In Topic: GML Code crash when pathing (memory problem?)

15 August 2014 - 09:22 PM

Did you try adding a minimum delay for the order? Like only allowing the pathfinder to work, say, 10 times per second for each entity (as in add a 100 ms cooldown to it)?


I really do not know anything about GameMaker, nor even what language it uses. In other words, this is a complete shot in the dark here.

In Topic: What software(libraries, apis) should i use for my game?

13 August 2014 - 09:31 PM

As for your first question, if you are sticking to C or C++, I'd also recommend SDL 2. It is extensively used in the games industry, as the main development technology or sometimes to port games to new platforms.


About the engine controlling your game, that is not really accurate. You can do whatever you want with an engine like Unity, it does not restrict your ability to implement the gameplay. Of course, if you need some super fancy features as an exceptionally accurate physics or lighting, you'd be in for a hard time; it's hard to see a case where Unity wouldn't suffice though.

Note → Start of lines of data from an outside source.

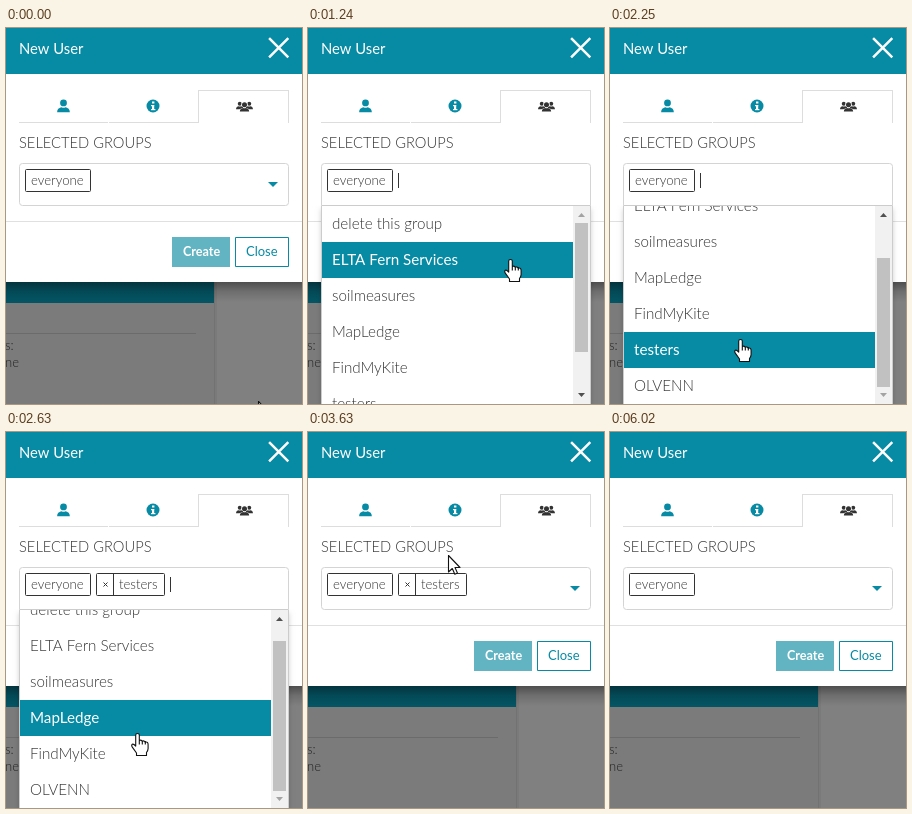
An HTML page with a canvas for the animation above (6100 ms loop, 296 by 376 pixels).

```html
<!DOCTYPE html>
<html lang="en">
<head>
<meta charset="utf-8">
<title>New User</title>
<style>
  html, body { margin: 0; width: 100%; height: 100%; overflow: hidden; background: #fff; }
  canvas { display: block; width: 296px; height: 376px; }
</style>
</head>
<body>
<canvas id="stage" width="296" height="376"></canvas>
<script>
const ctx = document.getElementById('stage').getContext('2d');
const LOOP = 6100, STEP = 77.2;
const TEAL = '#078aa3', INK = '#333';
const ROW = 36, LIST_TOP = 178, LIST_H = 198;
const GROUPS = ['delete this group', 'ELTA Fern Services', 'soilmeasures', 'MapLedge',
  'FindMyKite', 'testers', 'OLVENN'];

// Pointer stops: time, x, y
const PATH = [
  [0, 252, 373], [617, 264, 168], [695, 264, 165], [772, 264, 165], [849, 264, 160],
  [1003, 264, 160], [1390, 168, 270], [1467, 158, 286], [1544, 155, 290], [1853, 155, 290],
  [2239, 130, 311], [2548, 130, 311], [3088, 140, 127], [3165, 140, 122], [3474, 140, 122],
  [3860, 140, 126], [4400, 99, 149], [4940, 99, 149], [5558, 252, 360]
];
const CLICKS = [[840, 1000], [2400, 2630], [3250, 3410], [4550, 4720]];

const clamp = v => Math.max(0, Math.min(1, v));
const smooth = v => v * v * (3 - 2 * v);
const within = (t, a, b) => t >= a && t < b;
const inside = (p, x, y, w, h) => p.x >= x && p.x < x + w && p.y >= y && p.y < y + h;

function rect(x, y, w, h, color) {
  ctx.fillStyle = color;
  ctx.fillRect(x, y, w, h);
}

function box(x, y, w, h, r, stroke, fill) {
  ctx.beginPath();
  ctx.roundRect(x + .5, y + .5, w - 1, h - 1, r);
  if (fill) { ctx.fillStyle = fill; ctx.fill(); }
  ctx.strokeStyle = stroke;
  ctx.lineWidth = 1;
  ctx.stroke();
}

function text(s, x, y, size, color = INK, weight = 300) {
  ctx.font = `${weight} ${size}px Lato, "Open Sans", sans-serif`;
  ctx.textBaseline = 'alphabetic';
  ctx.fillStyle = color;
  ctx.fillText(s, x, y);
}

function disc(x, y, r, color) {
  ctx.beginPath();
  ctx.arc(x, y, r, 0, Math.PI * 2);
  ctx.fillStyle = color;
  ctx.fill();
}

function shape(points, color) {
  ctx.beginPath();
  points.forEach(([x, y]) => ctx.lineTo(x, y));
  ctx.closePath();
  ctx.fillStyle = color;
  ctx.fill();
}

function cross(x, y, r, width, color) {
  ctx.beginPath();
  ctx.moveTo(x - r, y - r); ctx.lineTo(x + r, y + r);
  ctx.moveTo(x + r, y - r); ctx.lineTo(x - r, y + r);
  ctx.strokeStyle = color;
  ctx.lineWidth = width;
  ctx.stroke();
}

function person(x, y, k, color) {
  ctx.save();
  ctx.translate(x, y);
  ctx.scale(k, k);
  disc(0, -3.1, 3.4, color);
  ctx.beginPath();
  ctx.moveTo(-6.3, 6.2);
  ctx.bezierCurveTo(-6.3, 2.6, -4, 1.8, -2, 1.2);
  ctx.quadraticCurveTo(0, 2.2, 2, 1.2);
  ctx.bezierCurveTo(4, 1.8, 6.3, 2.6, 6.3, 6.2);
  ctx.fill();
  ctx.restore();
}

function pointerAt(t) {
  const q = Math.floor((t + 9) / STEP) * STEP;
  let i = 0;
  while (i < PATH.length - 2 && q > PATH[i + 1][0]) i++;
  const [t0, x0, y0] = PATH[i], [t1, x1, y1] = PATH[i + 1];
  const k = smooth(clamp((q - t0) / (t1 - t0)));
  return { x: x0 + (x1 - x0) * k, y: y0 + (y1 - y0) * k };
}

function page() {
  rect(0, 240, 296, 136, '#808080');
  rect(0, 240, 208, 136, '#7b7b7b');
  rect(208, 240, 1, 136, '#727272');
  rect(209, 240, 2, 136, '#7a7a7a');
  rect(0, 240, 208, 35, '#045564');
  rect(0, 305, 190, 1, '#6b6b6b');
  text('s:', -1, 322, 13, '#222');
  text('ne', -1, 339, 13, '#222');
  const g = ctx.createLinearGradient(0, 253, 0, 274);
  g.addColorStop(0, 'rgba(0,0,0,.42)');
  g.addColorStop(.5, 'rgba(0,0,0,.14)');
  g.addColorStop(1, 'rgba(0,0,0,0)');
  rect(0, 253, 296, 21, g);
}

function modal() {
  rect(0, 0, 296, 254, '#fff');
  rect(0, 0, 296, 46, TEAL);
  text('New User', 13, 26, 14.8, '#fff', 400);
  cross(272.7, 19.7, 9.6, 2.5, '#fff');

  rect(13, 94, 89, 1, '#ddd');
  rect(103, 94, 90, 1, '#ddd');
  rect(192, 62, 91, 1, '#ddd');
  rect(192, 62, 1, 33, '#ddd');
  rect(282, 62, 1, 33, '#ddd');
  person(57.5, 78, 1, TEAL);
  disc(147, 78, 6.5, TEAL);
  rect(146, 73.5, 2.4, 2, '#fff');
  rect(145, 77, 3.2, 1.2, '#fff');
  rect(146, 77, 2.2, 5, '#fff');
  rect(145, 81, 4.4, 1.2, '#fff');
  person(233.8, 77.6, .6, INK);
  person(243.2, 77.6, .6, INK);
  person(238.5, 79, .92, '#fff');
  person(238.5, 79, .74, INK);

  text('SELECTED GROUPS', 13, 120, 14.7);
  rect(0, 193, 296, 1, '#e0e0e0');
  rect(166, 209, 58, 30, '#62b4c3');
  text('Create', 177, 228, 12.6, '#fff', 700);
  box(229, 209, 54, 30, 0, TEAL, '#fff');
  text('Close', 240, 228, 13, TEAL, 400);
}

function select(s, p) {
  if (s.ring) {
    ctx.save();
    ctx.shadowColor = 'rgba(7,138,163,.55)';
    ctx.shadowBlur = 5;
    box(13, 135, 270, 43, 3, '#8cc5d0', '#fff');
    ctx.restore();
  }
  box(13, 135, 270, 43, s.open ? [3, 3, 0, 0] : 3, s.ring ? '#8cc5d0' : '#d4d4d4', '#fff');
  if (!s.open && inside(p, 13, 135, 270, 43)) rect(15, 177, 266, 1, '#bdbdbd');
  if (!s.open) shape([[262, 154], [272, 154], [267, 159]], TEAL);

  box(19, 141, 66, 23, 1, INK);
  text('everyone', 25, 157, 13.2);
  if (s.tagged) {
    const hot = inside(p, 90, 141, 17, 23);
    box(90, 141, 69, 23, 1, INK);
    rect(107, 141, 1, 23, INK);
    if (hot) rect(90, 141, 17, 23, INK);
    cross(99.5, 152.5, 2, 1, hot ? '#fff' : INK);
    text('testers', 113, 157, 13.2);
  }
  if (s.caret) rect(s.tagged ? 164 : 90, 145, 1, 15, INK);
}

function scrollbar(scroll, full) {
  const track = LIST_H - 34, max = full - LIST_H;
  const size = track * LIST_H / full;
  const top = LIST_TOP + 17 + (track - size) * scroll / max;
  rect(265, LIST_TOP, 17, LIST_H, '#f1f1f1');
  rect(267, Math.round(top), 13, Math.round(size), '#c1c1c1');
  const up = LIST_TOP + 11, down = LIST_TOP + LIST_H - 11;
  shape([[270, up], [277, up], [273.5, up - 4]], scroll > 0 ? '#505050' : '#a3a3a3');
  shape([[270, down], [277, down], [273.5, down + 4]], scroll < max ? '#505050' : '#a3a3a3');
}

function popup(s, p) {
  const items = s.tagged ? GROUPS.filter(g => g !== 'testers') : GROUPS;
  const full = items.length * ROW;
  const slide = Math.round((s.open - 1) * LIST_H);
  const over = inside(p, 14, LIST_TOP, 251, LIST_H) && s.open === 1;
  const focus = over ? Math.floor((p.y - LIST_TOP + s.scroll) / ROW) : 0;

  ctx.save();
  ctx.beginPath();
  ctx.rect(0, 177, 296, 199);
  ctx.clip();
  ctx.translate(0, slide);
  ctx.save();
  ctx.shadowColor = 'rgba(0,0,0,.18)';
  ctx.shadowBlur = 5;
  ctx.shadowOffsetY = 4;
  rect(13, 177, 270, 200, '#fff');
  ctx.restore();
  box(13, 177, 270, 200, 0, '#ccc', '#fff');
  ctx.beginPath();
  ctx.rect(14, LIST_TOP, 268, LIST_H);
  ctx.clip();
  items.forEach((name, i) => {
    const y = LIST_TOP + i * ROW - s.scroll;
    const active = i === focus;
    if (active) rect(14, y, 251, ROW, TEAL);
    text(name, 24, y + 23, 15.2, active ? '#fff' : INK, active ? 400 : 300);
  });
  scrollbar(s.scroll, full);
  ctx.restore();
}

const ARROW = new Path2D('M0 0V16.5L3.8 13L6.3 18.8L9 17.6L6.5 12H11.5Z');
const HAND = new Path2D('M-1.8 1.5Q-1.8 0 0 0Q1.8 0 1.8 1.5V7Q3.2 6 4.8 7.6Q6.6 6.8 7.8 8.6' +
  'Q10.6 8 10.6 11V15Q10.6 17 9 19V22H-1V19.5L-5.2 13.6Q-6.4 11.6 -5.2 10.8Q-4 10 -1.8 12.6Z');

function outlined(path) {
  ctx.fillStyle = '#fff';
  ctx.fill(path);
  ctx.strokeStyle = '#111';
  ctx.lineWidth = 1.1;
  ctx.lineJoin = 'round';
  ctx.stroke(path);
}

function pointer(s, p) {
  const onClear = s.tagged && inside(p, 90, 141, 17, 23);
  const onField = inside(p, 13, 135, 270, 43);
  const onList = s.open && inside(p, 13, LIST_TOP, 270, LIST_H);
  const onButton = !s.open && inside(p, 229, 209, 54, 30);
  ctx.save();
  ctx.translate(Math.round(p.x) + .5, Math.round(p.y) + .5);
  if (onClear || onList || onButton || (onField && p.x > 245)) {
    outlined(HAND);
    ctx.beginPath();
    for (const x of [1.8, 4.8, 7.8]) {
      ctx.moveTo(x, 7.5);
      ctx.lineTo(x, 11);
    }
    ctx.stroke();
  } else if (onField) {
    rect(-.5, -7.5, 1, 16, '#111');
    rect(-3.5, -7.5, 7, 1, '#111');
    rect(-3.5, 7.5, 7, 1, '#111');
  } else {
    outlined(ARROW);
  }
  ctx.restore();
}

function stateAt(t) {
  const opening = clamp((t - 860) / 230), closing = clamp((t - 3320) / 230);
  const focusStart = t < 2480 ? 930 : t < 4550 ? 2480 : 4550;
  const focused = within(t, 930, 3330) || within(t, 4550, 6020);
  const tagged = within(t, 2480, 4550);
  return {
    open: smooth(opening) * (1 - smooth(closing)),
    scroll: tagged ? 18 : within(t, 1710, 2480) ? 54 : 0,
    tagged,
    caret: focused && Math.floor((t - focusStart) / 530) % 2 === 0,
    ring: within(t, 4550, 6020),
    click: CLICKS.some(([a, b]) => within(t, a, b)),
    pointer: t < 5630
  };
}

function draw(t) {
  const s = stateAt(t);
  const p = s.pointer ? pointerAt(t) : { x: -99, y: -99 };
  page();
  modal();
  select(s, p);
  if (s.open) popup(s, p);
  if (s.click) disc(p.x, p.y, 11.5, 'rgba(255,255,0,.55)');
  if (s.pointer) pointer(s, p);
}

const start = performance.now();
function tick() {
  draw((performance.now() - start) % LOOP);
  requestAnimationFrame(tick);
}
tick();
</script>
</body>
</html>
```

Now, about the advantages of using it, it is not an easy analysis to do. You have to consider the price of the engine for your desired platforms. Let's say your game has only simple physics, maybe some neat lighting system and doesn't need all features from Unity, chances are you could actually develop a smaller engine with a much better cost (time-cost) than you'd have to pay for it (monetarily). That is really case-specific.

1) Ive only heard of SDL being used when Valve was porting a game over to Linux to handle input and windowing

I can name many commercial games made with SDL over the top of my head: Starbound, Prison Architect, Amnesia, Faster Than Light, Overgrowth, Second Life... Not to mention that PyGame, Löve2D, Cryengine and many other engines are actually built on top of SDL.